Just like we discussed in Part I, the term “macronutrients” refers to our three main nutrients; fat, carbohydrates, and protein. These nutrients are all important parts of our diet, but certain foods within each class are good, while others are bad.

It’s important to note that, with regards to body weight, no one particular food or macro is related to obesity. It’s the number of calories consumed ultimately impacts our weight!


You’ve probably heard fat as either good or bad fat - but let’s break that down a little more. Fat comes in four forms (monounsaturated, polyunsaturated fat, saturated, and trans). Mono and poly fats fall together under the “good” umbrella, while saturated and trans fats fall together under the “bad” umbrella.

Just to confuse you even further, some saturated fats are good for you, depending on how they were created. Just remember: if it’s processed, it is bad, if it’s natural it’s good! :)

Mono and poly fats, when consumed properly can actually reduce the risk for type II diabetes, heart disease, high cholesterol and stroke. Watch out though, trans fats and some saturated fats work in the opposite direction (increase disease risk)!

So what are some sources of each fat?
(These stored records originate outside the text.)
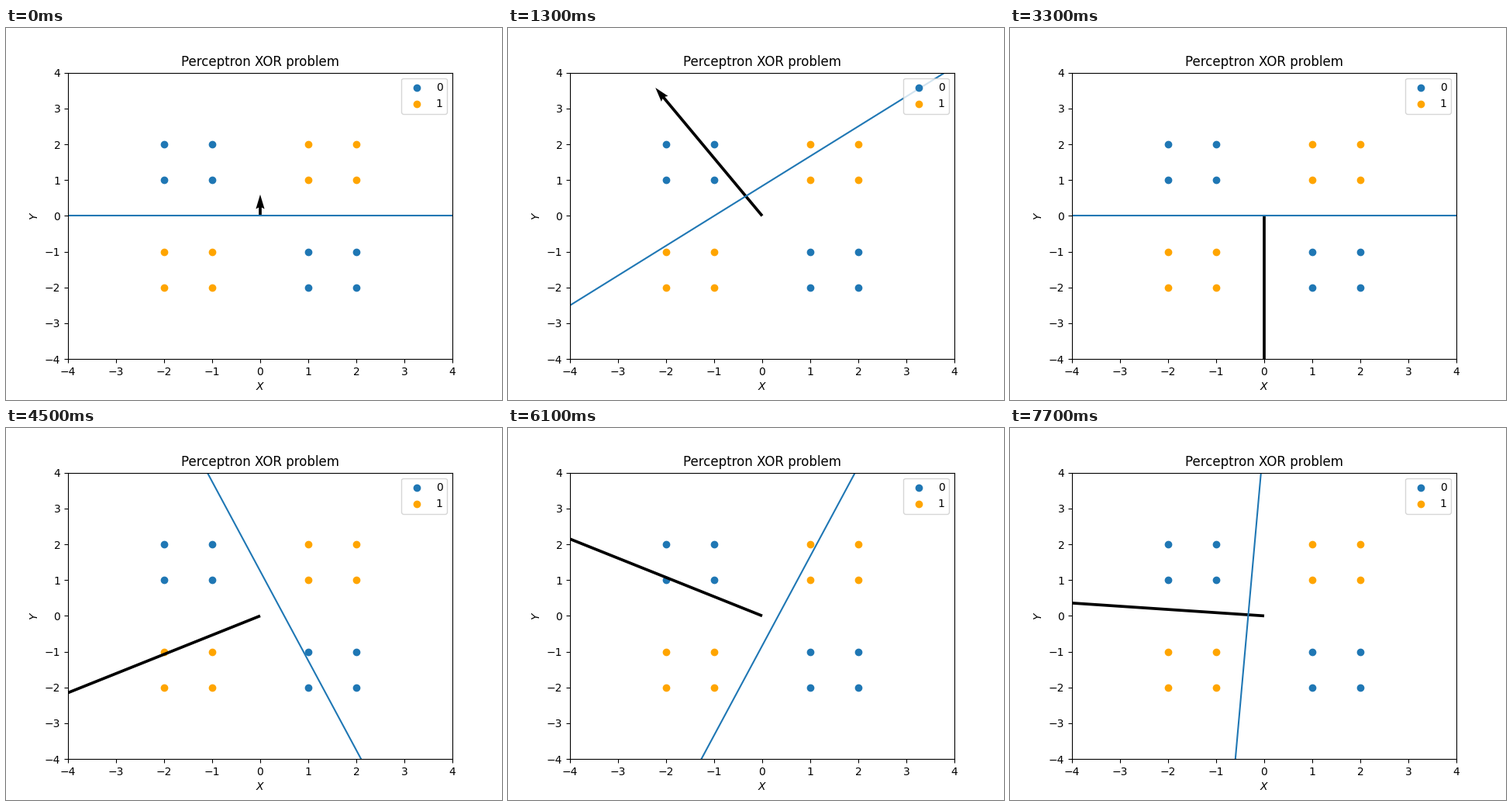
Write a matplotlib script that moves like this. It is 640 px wide and 480 px high and loops after 8 s.

```python
from itertools import product

import numpy as np
import matplotlib.pyplot as plt
from matplotlib.animation import FuncAnimation

FRAMES = 80
INTERVAL = 100
RATE = 5
LIMIT = 4


def make_samples():
    """List (x, y, class) clockwise by quadrant, from the upper left."""
    left, right = range(-2, 0), range(1, 3)
    up, down = range(1, 3), range(-1, -3, -1)
    # The first quadrant goes row by row, the others column by column.
    quadrants = [
        sorted(product(left, up), key=lambda point: -point[1]),
        product(right, up),
        product(right, down),
        product(left, down),
    ]
    return [(x, y, int(x * y > 0)) for points in quadrants for x, y in points]


def train(samples, steps):
    """Return the weights (wx, wy, bias) at the start and after each sample."""
    weights = np.array([0, 1, 0])
    history = [weights]
    for step in range(steps - 1):
        x, y, label = samples[step % len(samples)]
        inputs = np.array([x, y, 1])
        predicted = int(weights @ inputs > 0)
        weights = weights + RATE * (label - predicted) * inputs
        history.append(weights)
    return history


samples = make_samples()
history = train(samples, FRAMES)

fig, ax = plt.subplots(figsize=(6.4, 4.8), dpi=100)
for label, color in enumerate(("tab:blue", "orange")):
    xs, ys = zip(*[(x, y) for x, y, c in samples if c == label])
    ax.scatter(xs, ys, color=color, label=str(label))

edges = np.array([-LIMIT, LIMIT])
boundary, = ax.plot(edges, [0, 0], color="tab:blue")
arrow = ax.quiver([0], [0], [0], [1], scale=18)

ax.set(xlim=edges, ylim=edges, xlabel="$X$", ylabel="$Y$",
       title="Perceptron XOR problem")
ax.legend(loc="upper right")


def update(frame):
    wx, wy, bias = history[frame]
    boundary.set_ydata(-(wx * edges + bias) / wy)
    arrow.set_UVC([wx], [wy])
    return boundary, arrow


anim = FuncAnimation(fig, update, frames=FRAMES, interval=INTERVAL,
                     repeat=True, repeat_delay=0)
plt.show()
```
Let’s have a look!

  • - Monounsaturated Fat: Olives and olive oil, peanuts and peanut oil, avocados, nuts, and seeds

  • - Polyunsaturated Fat: Fatty fish, canola oil

  • - Saturated Fat:

    • - Good - Coconut oil, whole fat dairy products, butter

    • - Bad - baked goods, packaged and processed snack foods

  • - Trans-fat: Baked goods, packaged and processed snack foods, partially and fully hydrogenated oils.


Just like our friend fat, carbohydrates exist in a number of food and forms. Healthy carbs are unrefined - meaning that they are high in fiber or unprocessed. Unhealthy carbs are refined - those that have been processed - or carbs that are similar to table sugar. In other words - NOT good.

Here are some examples of both:

  • - Healthy: Fruits and vegetables, whole grain breads and pastas, brown rice, quinoa, oats and oatmeal, beans, dairy products (both a protein and a carbohydrate).

  • - Unhealthy: Snack foods, baked goods, fruit juice, soda, candy, sugar, high-fructose corn syrup, natural and artificial syrups, reduced fat dairy products (Reduced fat dairy products are often filled with sugar to make them taste better).


Protein is commonly thought of as meat and seafood products. However, protein also exists in many other foods including both vegetarian and non-vegetarian proteins. It is best to consume protein through whole-food sources when possible.

Check out some of these options!

  • - Healthy sources of Protein: Seafood, lean cuts of beef, poultry, and pork, legumes, eggs, nuts and seeds, nonfat dairy products, unprocessed deli cuts of turkey, ham, and beef, tofu and soybeans.

  • - Unhealthy sources of Protein: Cured or processed meats (including sausages, hot dogs, highly processed lunch meat, bacon), deep-fried cuts of meat, reduced fat dairy products.